TASK TO COMPLETE
Please restate each entry below, word for word.

DATA SHOWN
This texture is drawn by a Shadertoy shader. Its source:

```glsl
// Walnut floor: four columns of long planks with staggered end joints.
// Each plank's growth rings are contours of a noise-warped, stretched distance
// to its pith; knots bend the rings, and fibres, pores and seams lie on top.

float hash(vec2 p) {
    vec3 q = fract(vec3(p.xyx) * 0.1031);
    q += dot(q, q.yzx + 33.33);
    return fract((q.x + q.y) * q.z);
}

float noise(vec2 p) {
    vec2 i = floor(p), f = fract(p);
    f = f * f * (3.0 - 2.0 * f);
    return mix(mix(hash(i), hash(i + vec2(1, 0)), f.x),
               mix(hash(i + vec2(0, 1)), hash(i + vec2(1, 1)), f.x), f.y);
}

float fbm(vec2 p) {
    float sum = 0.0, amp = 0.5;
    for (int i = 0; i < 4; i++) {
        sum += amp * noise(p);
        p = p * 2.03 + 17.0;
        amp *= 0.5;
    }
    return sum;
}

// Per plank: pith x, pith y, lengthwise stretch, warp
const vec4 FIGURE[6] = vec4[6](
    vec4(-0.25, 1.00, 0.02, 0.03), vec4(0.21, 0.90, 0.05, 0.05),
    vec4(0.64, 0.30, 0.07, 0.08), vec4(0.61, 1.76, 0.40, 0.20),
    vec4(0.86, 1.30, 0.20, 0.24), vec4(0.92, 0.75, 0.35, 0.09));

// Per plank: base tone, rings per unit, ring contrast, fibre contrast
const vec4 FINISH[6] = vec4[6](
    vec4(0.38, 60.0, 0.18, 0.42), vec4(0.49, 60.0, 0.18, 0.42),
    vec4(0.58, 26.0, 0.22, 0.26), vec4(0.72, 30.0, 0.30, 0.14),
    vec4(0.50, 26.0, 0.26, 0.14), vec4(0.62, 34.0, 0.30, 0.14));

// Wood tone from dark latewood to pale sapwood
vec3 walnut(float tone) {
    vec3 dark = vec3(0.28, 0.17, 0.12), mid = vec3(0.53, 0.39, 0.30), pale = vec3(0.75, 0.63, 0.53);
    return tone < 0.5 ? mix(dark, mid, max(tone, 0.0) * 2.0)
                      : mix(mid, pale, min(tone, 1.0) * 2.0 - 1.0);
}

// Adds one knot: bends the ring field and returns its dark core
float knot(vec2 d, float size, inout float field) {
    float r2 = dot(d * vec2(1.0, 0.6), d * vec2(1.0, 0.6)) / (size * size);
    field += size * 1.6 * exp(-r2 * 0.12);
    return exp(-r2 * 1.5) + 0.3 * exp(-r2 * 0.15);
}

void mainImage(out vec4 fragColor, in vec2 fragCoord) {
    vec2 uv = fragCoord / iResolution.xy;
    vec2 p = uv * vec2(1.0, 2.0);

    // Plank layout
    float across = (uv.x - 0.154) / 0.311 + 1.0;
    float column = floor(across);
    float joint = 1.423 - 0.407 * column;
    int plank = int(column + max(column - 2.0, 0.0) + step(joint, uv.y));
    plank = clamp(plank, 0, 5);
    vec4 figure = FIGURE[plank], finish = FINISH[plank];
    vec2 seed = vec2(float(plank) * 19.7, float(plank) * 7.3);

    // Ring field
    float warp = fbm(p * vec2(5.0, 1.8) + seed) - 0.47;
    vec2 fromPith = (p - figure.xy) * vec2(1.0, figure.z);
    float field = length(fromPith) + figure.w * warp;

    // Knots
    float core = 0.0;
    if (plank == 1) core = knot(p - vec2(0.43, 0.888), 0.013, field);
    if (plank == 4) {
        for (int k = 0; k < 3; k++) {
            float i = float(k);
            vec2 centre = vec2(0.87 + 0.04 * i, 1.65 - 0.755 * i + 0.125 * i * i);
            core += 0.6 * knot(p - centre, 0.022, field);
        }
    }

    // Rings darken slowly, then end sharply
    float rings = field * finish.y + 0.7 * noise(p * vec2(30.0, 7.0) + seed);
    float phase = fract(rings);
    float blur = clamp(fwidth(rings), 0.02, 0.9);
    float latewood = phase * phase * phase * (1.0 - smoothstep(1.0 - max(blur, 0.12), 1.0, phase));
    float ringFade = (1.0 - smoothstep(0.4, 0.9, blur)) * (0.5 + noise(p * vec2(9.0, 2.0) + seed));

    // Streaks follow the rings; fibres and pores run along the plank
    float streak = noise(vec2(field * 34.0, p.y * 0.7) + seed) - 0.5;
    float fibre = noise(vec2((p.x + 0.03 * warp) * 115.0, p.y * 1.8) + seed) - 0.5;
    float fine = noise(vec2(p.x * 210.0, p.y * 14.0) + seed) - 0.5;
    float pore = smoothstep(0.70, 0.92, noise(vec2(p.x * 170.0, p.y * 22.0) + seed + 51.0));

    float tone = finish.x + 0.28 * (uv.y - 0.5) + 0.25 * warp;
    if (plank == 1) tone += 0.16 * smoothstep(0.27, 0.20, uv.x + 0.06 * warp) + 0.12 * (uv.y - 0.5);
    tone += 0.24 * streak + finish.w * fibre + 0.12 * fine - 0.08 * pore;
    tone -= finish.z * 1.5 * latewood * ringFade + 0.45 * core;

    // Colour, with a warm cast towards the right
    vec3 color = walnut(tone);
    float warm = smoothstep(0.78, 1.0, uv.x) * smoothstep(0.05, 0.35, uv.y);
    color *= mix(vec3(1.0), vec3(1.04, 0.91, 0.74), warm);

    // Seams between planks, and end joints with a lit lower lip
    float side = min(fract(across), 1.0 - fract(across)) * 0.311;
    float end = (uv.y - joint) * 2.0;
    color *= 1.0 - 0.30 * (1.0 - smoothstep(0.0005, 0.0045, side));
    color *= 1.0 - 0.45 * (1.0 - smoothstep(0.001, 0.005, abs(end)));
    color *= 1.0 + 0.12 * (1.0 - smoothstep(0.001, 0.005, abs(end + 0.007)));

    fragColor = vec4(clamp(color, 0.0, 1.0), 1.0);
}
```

EXPECTED ANSWER
This texture is drawn by a Shadertoy shader. Its source:

```glsl
// Walnut floor: four columns of long planks with staggered end joints.
// Each plank's growth rings are contours of a noise-warped, stretched distance
// to its pith; knots bend the rings, and fibres, pores and seams lie on top.

float hash(vec2 p) {
    vec3 q = fract(vec3(p.xyx) * 0.1031);
    q += dot(q, q.yzx + 33.33);
    return fract((q.x + q.y) * q.z);
}

float noise(vec2 p) {
    vec2 i = floor(p), f = fract(p);
    f = f * f * (3.0 - 2.0 * f);
    return mix(mix(hash(i), hash(i + vec2(1, 0)), f.x),
               mix(hash(i + vec2(0, 1)), hash(i + vec2(1, 1)), f.x), f.y);
}

float fbm(vec2 p) {
    float sum = 0.0, amp = 0.5;
    for (int i = 0; i < 4; i++) {
        sum += amp * noise(p);
        p = p * 2.03 + 17.0;
        amp *= 0.5;
    }
    return sum;
}

// Per plank: pith x, pith y, lengthwise stretch, warp
const vec4 FIGURE[6] = vec4[6](
    vec4(-0.25, 1.00, 0.02, 0.03), vec4(0.21, 0.90, 0.05, 0.05),
    vec4(0.64, 0.30, 0.07, 0.08), vec4(0.61, 1.76, 0.40, 0.20),
    vec4(0.86, 1.30, 0.20, 0.24), vec4(0.92, 0.75, 0.35, 0.09));

// Per plank: base tone, rings per unit, ring contrast, fibre contrast
const vec4 FINISH[6] = vec4[6](
    vec4(0.38, 60.0, 0.18, 0.42), vec4(0.49, 60.0, 0.18, 0.42),
    vec4(0.58, 26.0, 0.22, 0.26), vec4(0.72, 30.0, 0.30, 0.14),
    vec4(0.50, 26.0, 0.26, 0.14), vec4(0.62, 34.0, 0.30, 0.14));

// Wood tone from dark latewood to pale sapwood
vec3 walnut(float tone) {
    vec3 dark = vec3(0.28, 0.17, 0.12), mid = vec3(0.53, 0.39, 0.30), pale = vec3(0.75, 0.63, 0.53);
    return tone < 0.5 ? mix(dark, mid, max(tone, 0.0) * 2.0)
                      : mix(mid, pale, min(tone, 1.0) * 2.0 - 1.0);
}

// Adds one knot: bends the ring field and returns its dark core
float knot(vec2 d, float size, inout float field) {
    float r2 = dot(d * vec2(1.0, 0.6), d * vec2(1.0, 0.6)) / (size * size);
    field += size * 1.6 * exp(-r2 * 0.12);
    return exp(-r2 * 1.5) + 0.3 * exp(-r2 * 0.15);
}

void mainImage(out vec4 fragColor, in vec2 fragCoord) {
    vec2 uv = fragCoord / iResolution.xy;
    vec2 p = uv * vec2(1.0, 2.0);

    // Plank layout
    float across = (uv.x - 0.154) / 0.311 + 1.0;
    float column = floor(across);
    float joint = 1.423 - 0.407 * column;
    int plank = int(column + max(column - 2.0, 0.0) + step(joint, uv.y));
    plank = clamp(plank, 0, 5);
    vec4 figure = FIGURE[plank], finish = FINISH[plank];
    vec2 seed = vec2(float(plank) * 19.7, float(plank) * 7.3);

    // Ring field
    float warp = fbm(p * vec2(5.0, 1.8) + seed) - 0.47;
    vec2 fromPith = (p - figure.xy) * vec2(1.0, figure.z);
    float field = length(fromPith) + figure.w * warp;

    // Knots
    float core = 0.0;
    if (plank == 1) core = knot(p - vec2(0.43, 0.888), 0.013, field);
    if (plank == 4) {
        for (int k = 0; k < 3; k++) {
            float i = float(k);
            vec2 centre = vec2(0.87 + 0.04 * i, 1.65 - 0.755 * i + 0.125 * i * i);
            core += 0.6 * knot(p - centre, 0.022, field);
        }
    }

    // Rings darken slowly, then end sharply
    float rings = field * finish.y + 0.7 * noise(p * vec2(30.0, 7.0) + seed);
    float phase = fract(rings);
    float blur = clamp(fwidth(rings), 0.02, 0.9);
    float latewood = phase * phase * phase * (1.0 - smoothstep(1.0 - max(blur, 0.12), 1.0, phase));
    float ringFade = (1.0 - smoothstep(0.4, 0.9, blur)) * (0.5 + noise(p * vec2(9.0, 2.0) + seed));

    // Streaks follow the rings; fibres and pores run along the plank
    float streak = noise(vec2(field * 34.0, p.y * 0.7) + seed) - 0.5;
    float fibre = noise(vec2((p.x + 0.03 * warp) * 115.0, p.y * 1.8) + seed) - 0.5;
    float fine = noise(vec2(p.x * 210.0, p.y * 14.0) + seed) - 0.5;
    float pore = smoothstep(0.70, 0.92, noise(vec2(p.x * 170.0, p.y * 22.0) + seed + 51.0));

    float tone = finish.x + 0.28 * (uv.y - 0.5) + 0.25 * warp;
    if (plank == 1) tone += 0.16 * smoothstep(0.27, 0.20, uv.x + 0.06 * warp) + 0.12 * (uv.y - 0.5);
    tone += 0.24 * streak + finish.w * fibre + 0.12 * fine - 0.08 * pore;
    tone -= finish.z * 1.5 * latewood * ringFade + 0.45 * core;

    // Colour, with a warm cast towards the right
    vec3 color = walnut(tone);
    float warm = smoothstep(0.78, 1.0, uv.x) * smoothstep(0.05, 0.35, uv.y);
    color *= mix(vec3(1.0), vec3(1.04, 0.91, 0.74), warm);

    // Seams between planks, and end joints with a lit lower lip
    float side = min(fract(across), 1.0 - fract(across)) * 0.311;
    float end = (uv.y - joint) * 2.0;
    color *= 1.0 - 0.30 * (1.0 - smoothstep(0.0005, 0.0045, side));
    color *= 1.0 - 0.45 * (1.0 - smoothstep(0.001, 0.005, abs(end)));
    color *= 1.0 + 0.12 * (1.0 - smoothstep(0.001, 0.005, abs(end + 0.007)));

    fragColor = vec4(clamp(color, 0.0, 1.0), 1.0);
}
```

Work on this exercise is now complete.